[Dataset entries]
---------------

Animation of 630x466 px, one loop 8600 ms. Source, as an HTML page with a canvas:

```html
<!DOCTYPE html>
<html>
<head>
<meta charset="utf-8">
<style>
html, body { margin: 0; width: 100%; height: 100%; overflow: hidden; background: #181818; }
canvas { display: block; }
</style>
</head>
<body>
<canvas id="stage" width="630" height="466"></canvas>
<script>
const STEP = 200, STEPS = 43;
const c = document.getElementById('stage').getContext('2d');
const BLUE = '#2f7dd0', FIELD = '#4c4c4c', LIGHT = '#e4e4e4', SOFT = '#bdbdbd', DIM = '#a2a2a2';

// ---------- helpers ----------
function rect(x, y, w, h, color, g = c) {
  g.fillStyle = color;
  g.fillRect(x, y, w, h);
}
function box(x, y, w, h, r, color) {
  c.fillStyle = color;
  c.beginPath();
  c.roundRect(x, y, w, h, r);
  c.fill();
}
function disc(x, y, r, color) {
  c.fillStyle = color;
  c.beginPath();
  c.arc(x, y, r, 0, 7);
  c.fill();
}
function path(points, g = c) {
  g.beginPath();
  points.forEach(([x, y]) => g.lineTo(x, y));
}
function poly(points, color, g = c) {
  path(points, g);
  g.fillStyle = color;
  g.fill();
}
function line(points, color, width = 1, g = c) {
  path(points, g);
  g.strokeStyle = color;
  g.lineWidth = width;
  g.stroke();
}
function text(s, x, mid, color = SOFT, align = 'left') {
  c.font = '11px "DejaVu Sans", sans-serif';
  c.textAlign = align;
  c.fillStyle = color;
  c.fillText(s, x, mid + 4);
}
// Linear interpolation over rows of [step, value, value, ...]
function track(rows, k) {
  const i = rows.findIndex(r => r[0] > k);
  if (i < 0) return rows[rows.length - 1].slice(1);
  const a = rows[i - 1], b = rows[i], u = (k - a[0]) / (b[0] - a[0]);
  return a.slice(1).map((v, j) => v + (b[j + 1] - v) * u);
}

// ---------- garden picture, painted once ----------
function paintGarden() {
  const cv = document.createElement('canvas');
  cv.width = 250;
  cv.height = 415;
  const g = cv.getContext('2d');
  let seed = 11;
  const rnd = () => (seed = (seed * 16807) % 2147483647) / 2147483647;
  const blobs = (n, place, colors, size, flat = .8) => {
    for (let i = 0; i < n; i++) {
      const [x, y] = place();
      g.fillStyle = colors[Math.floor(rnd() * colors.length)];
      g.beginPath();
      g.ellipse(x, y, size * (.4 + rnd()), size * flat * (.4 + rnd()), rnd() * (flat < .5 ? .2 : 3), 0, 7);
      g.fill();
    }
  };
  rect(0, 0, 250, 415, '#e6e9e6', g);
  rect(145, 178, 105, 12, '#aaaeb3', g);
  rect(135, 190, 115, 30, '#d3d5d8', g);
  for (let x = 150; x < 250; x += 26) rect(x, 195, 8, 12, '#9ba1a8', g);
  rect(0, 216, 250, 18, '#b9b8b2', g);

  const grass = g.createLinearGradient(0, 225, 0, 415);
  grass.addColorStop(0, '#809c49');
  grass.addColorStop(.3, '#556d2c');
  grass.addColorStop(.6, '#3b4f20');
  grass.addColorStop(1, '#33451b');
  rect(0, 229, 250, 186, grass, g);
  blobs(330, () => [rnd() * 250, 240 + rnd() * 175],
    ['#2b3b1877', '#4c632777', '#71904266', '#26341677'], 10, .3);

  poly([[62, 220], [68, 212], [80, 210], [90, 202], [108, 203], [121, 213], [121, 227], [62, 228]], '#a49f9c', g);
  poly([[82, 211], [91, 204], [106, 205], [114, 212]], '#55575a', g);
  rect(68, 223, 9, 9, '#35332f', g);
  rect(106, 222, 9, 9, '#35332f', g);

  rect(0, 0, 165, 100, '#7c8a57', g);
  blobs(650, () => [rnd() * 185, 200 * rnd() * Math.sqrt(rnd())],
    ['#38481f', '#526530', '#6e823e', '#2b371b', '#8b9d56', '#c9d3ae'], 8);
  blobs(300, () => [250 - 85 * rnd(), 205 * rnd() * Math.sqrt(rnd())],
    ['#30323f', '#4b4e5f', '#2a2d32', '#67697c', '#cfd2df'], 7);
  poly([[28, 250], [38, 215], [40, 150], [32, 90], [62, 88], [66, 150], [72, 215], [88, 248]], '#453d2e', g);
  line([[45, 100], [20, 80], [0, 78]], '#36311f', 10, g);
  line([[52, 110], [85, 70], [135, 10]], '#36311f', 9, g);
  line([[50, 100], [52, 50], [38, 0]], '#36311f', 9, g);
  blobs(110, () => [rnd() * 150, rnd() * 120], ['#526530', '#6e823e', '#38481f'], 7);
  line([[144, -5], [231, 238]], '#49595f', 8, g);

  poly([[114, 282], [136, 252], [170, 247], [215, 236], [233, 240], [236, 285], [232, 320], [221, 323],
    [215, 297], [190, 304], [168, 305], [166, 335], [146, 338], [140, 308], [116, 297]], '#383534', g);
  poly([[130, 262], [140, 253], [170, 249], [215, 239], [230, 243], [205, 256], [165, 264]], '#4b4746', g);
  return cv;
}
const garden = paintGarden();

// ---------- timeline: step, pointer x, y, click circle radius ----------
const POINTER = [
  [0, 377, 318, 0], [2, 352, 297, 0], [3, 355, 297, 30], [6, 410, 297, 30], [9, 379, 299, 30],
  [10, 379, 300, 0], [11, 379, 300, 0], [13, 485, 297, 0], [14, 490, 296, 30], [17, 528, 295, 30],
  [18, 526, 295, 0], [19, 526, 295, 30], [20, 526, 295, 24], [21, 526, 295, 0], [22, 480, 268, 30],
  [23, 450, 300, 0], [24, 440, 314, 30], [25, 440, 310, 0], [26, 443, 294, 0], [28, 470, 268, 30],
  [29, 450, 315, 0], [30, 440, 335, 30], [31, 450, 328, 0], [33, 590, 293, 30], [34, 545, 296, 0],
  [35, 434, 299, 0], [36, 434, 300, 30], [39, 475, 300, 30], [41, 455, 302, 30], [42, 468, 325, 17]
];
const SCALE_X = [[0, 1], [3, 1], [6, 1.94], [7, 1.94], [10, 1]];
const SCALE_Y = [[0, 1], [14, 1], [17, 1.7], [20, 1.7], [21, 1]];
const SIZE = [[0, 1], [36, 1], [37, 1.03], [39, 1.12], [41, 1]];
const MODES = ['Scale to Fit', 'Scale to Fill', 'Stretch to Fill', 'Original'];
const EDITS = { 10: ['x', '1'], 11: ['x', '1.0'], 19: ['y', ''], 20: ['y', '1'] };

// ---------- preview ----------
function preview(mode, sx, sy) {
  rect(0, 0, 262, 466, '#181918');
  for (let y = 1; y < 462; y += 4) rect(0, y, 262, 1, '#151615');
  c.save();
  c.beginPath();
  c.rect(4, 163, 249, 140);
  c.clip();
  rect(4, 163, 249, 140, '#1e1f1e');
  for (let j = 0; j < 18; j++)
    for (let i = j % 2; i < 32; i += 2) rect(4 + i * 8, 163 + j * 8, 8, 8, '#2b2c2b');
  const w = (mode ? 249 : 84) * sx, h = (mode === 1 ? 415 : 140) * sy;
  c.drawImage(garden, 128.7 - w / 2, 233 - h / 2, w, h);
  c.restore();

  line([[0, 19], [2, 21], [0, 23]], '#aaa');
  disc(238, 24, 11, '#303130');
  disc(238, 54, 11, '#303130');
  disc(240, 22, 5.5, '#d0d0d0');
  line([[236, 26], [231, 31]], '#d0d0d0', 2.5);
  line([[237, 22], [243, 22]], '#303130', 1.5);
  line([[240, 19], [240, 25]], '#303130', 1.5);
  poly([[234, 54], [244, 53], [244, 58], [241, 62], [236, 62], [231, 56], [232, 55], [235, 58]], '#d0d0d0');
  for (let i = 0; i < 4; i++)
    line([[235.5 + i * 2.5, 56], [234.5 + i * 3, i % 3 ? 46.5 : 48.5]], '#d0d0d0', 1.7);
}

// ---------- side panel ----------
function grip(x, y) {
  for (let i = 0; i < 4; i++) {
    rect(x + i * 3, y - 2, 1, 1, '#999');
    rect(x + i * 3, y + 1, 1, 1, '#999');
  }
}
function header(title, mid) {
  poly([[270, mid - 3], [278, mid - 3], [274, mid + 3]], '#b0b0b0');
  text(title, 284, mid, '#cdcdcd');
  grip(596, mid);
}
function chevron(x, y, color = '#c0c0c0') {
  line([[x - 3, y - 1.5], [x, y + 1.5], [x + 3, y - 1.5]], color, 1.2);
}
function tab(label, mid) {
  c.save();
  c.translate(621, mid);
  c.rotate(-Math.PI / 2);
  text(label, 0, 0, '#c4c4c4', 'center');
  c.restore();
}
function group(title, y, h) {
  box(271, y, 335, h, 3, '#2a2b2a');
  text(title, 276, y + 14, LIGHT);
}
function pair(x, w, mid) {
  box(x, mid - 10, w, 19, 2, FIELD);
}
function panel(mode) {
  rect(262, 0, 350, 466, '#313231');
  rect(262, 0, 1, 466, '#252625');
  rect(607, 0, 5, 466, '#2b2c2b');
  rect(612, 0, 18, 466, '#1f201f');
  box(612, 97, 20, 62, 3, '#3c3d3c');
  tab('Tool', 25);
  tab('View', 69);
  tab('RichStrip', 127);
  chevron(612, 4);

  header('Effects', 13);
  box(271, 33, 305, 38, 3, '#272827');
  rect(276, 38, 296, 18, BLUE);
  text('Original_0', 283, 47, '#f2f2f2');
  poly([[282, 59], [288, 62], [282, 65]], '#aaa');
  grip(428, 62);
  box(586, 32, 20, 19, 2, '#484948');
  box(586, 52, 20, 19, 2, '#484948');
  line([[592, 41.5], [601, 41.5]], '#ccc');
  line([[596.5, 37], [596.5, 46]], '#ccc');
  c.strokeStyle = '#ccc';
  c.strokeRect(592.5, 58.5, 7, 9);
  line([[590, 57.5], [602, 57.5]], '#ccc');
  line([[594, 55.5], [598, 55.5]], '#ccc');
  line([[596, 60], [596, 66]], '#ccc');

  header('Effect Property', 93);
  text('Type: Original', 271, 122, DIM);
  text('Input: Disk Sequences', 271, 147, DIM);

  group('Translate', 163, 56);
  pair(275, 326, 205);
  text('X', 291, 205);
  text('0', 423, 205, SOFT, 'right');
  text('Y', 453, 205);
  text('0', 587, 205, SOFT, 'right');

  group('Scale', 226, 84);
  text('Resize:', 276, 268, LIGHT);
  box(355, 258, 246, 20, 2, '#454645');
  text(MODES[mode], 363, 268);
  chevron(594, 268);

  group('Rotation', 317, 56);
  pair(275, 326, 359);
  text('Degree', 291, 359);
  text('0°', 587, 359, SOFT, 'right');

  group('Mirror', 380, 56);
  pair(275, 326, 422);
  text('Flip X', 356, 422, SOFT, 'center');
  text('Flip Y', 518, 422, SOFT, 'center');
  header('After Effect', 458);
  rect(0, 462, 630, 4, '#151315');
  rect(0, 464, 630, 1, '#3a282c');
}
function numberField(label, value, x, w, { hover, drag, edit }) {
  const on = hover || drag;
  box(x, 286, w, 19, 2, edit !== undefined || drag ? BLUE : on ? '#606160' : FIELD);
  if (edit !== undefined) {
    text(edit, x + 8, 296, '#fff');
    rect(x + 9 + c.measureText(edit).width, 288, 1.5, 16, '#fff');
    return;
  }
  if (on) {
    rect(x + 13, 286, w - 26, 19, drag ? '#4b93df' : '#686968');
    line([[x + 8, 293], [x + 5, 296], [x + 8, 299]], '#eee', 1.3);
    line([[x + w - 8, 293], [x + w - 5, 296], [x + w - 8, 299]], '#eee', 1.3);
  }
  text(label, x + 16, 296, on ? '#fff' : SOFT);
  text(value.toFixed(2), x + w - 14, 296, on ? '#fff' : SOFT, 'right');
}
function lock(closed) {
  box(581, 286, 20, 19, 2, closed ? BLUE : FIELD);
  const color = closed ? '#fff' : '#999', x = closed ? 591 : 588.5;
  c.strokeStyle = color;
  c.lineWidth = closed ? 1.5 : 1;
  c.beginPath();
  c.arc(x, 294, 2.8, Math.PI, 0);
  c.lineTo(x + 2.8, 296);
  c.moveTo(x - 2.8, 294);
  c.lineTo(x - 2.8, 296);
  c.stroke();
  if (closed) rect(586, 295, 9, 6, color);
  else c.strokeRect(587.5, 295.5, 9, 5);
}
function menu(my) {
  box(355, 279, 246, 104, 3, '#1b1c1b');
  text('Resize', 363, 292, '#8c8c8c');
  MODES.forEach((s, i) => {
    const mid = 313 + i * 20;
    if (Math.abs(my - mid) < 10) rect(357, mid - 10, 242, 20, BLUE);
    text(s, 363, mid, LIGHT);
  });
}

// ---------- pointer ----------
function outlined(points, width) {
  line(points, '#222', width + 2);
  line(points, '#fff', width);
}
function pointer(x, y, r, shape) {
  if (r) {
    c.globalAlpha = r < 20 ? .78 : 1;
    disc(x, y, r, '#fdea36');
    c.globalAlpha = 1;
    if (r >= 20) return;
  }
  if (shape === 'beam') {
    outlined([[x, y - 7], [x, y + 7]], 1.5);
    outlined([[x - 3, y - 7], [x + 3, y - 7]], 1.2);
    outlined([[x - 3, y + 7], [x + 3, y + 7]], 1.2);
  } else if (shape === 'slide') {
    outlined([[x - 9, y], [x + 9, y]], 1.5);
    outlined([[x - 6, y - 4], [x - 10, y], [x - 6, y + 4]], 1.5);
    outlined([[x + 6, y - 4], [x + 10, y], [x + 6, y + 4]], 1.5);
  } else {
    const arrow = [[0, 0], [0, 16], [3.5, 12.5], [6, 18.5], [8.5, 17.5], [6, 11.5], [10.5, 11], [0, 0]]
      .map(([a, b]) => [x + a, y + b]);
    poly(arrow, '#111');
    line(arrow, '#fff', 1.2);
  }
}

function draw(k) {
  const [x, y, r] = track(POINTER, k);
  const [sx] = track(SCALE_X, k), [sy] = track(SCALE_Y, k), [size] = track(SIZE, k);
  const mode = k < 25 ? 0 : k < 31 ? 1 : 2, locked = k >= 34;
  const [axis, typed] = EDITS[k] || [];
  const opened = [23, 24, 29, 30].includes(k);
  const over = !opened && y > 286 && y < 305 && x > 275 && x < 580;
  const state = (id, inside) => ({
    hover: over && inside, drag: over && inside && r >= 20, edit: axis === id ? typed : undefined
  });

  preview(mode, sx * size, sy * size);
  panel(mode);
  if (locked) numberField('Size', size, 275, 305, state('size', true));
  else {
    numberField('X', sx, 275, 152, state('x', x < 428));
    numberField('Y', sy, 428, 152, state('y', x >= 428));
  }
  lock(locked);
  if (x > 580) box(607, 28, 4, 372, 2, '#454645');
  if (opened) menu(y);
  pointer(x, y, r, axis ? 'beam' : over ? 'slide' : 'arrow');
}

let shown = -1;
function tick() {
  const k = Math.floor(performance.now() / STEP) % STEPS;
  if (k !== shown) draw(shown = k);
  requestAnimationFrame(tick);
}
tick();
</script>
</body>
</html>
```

---------------

_Task to complete_
From the records above, show each line that contains the word "align".

_Exercise output_
function text(s, x, mid, color = SOFT, align = 'left') {
  c.textAlign = align;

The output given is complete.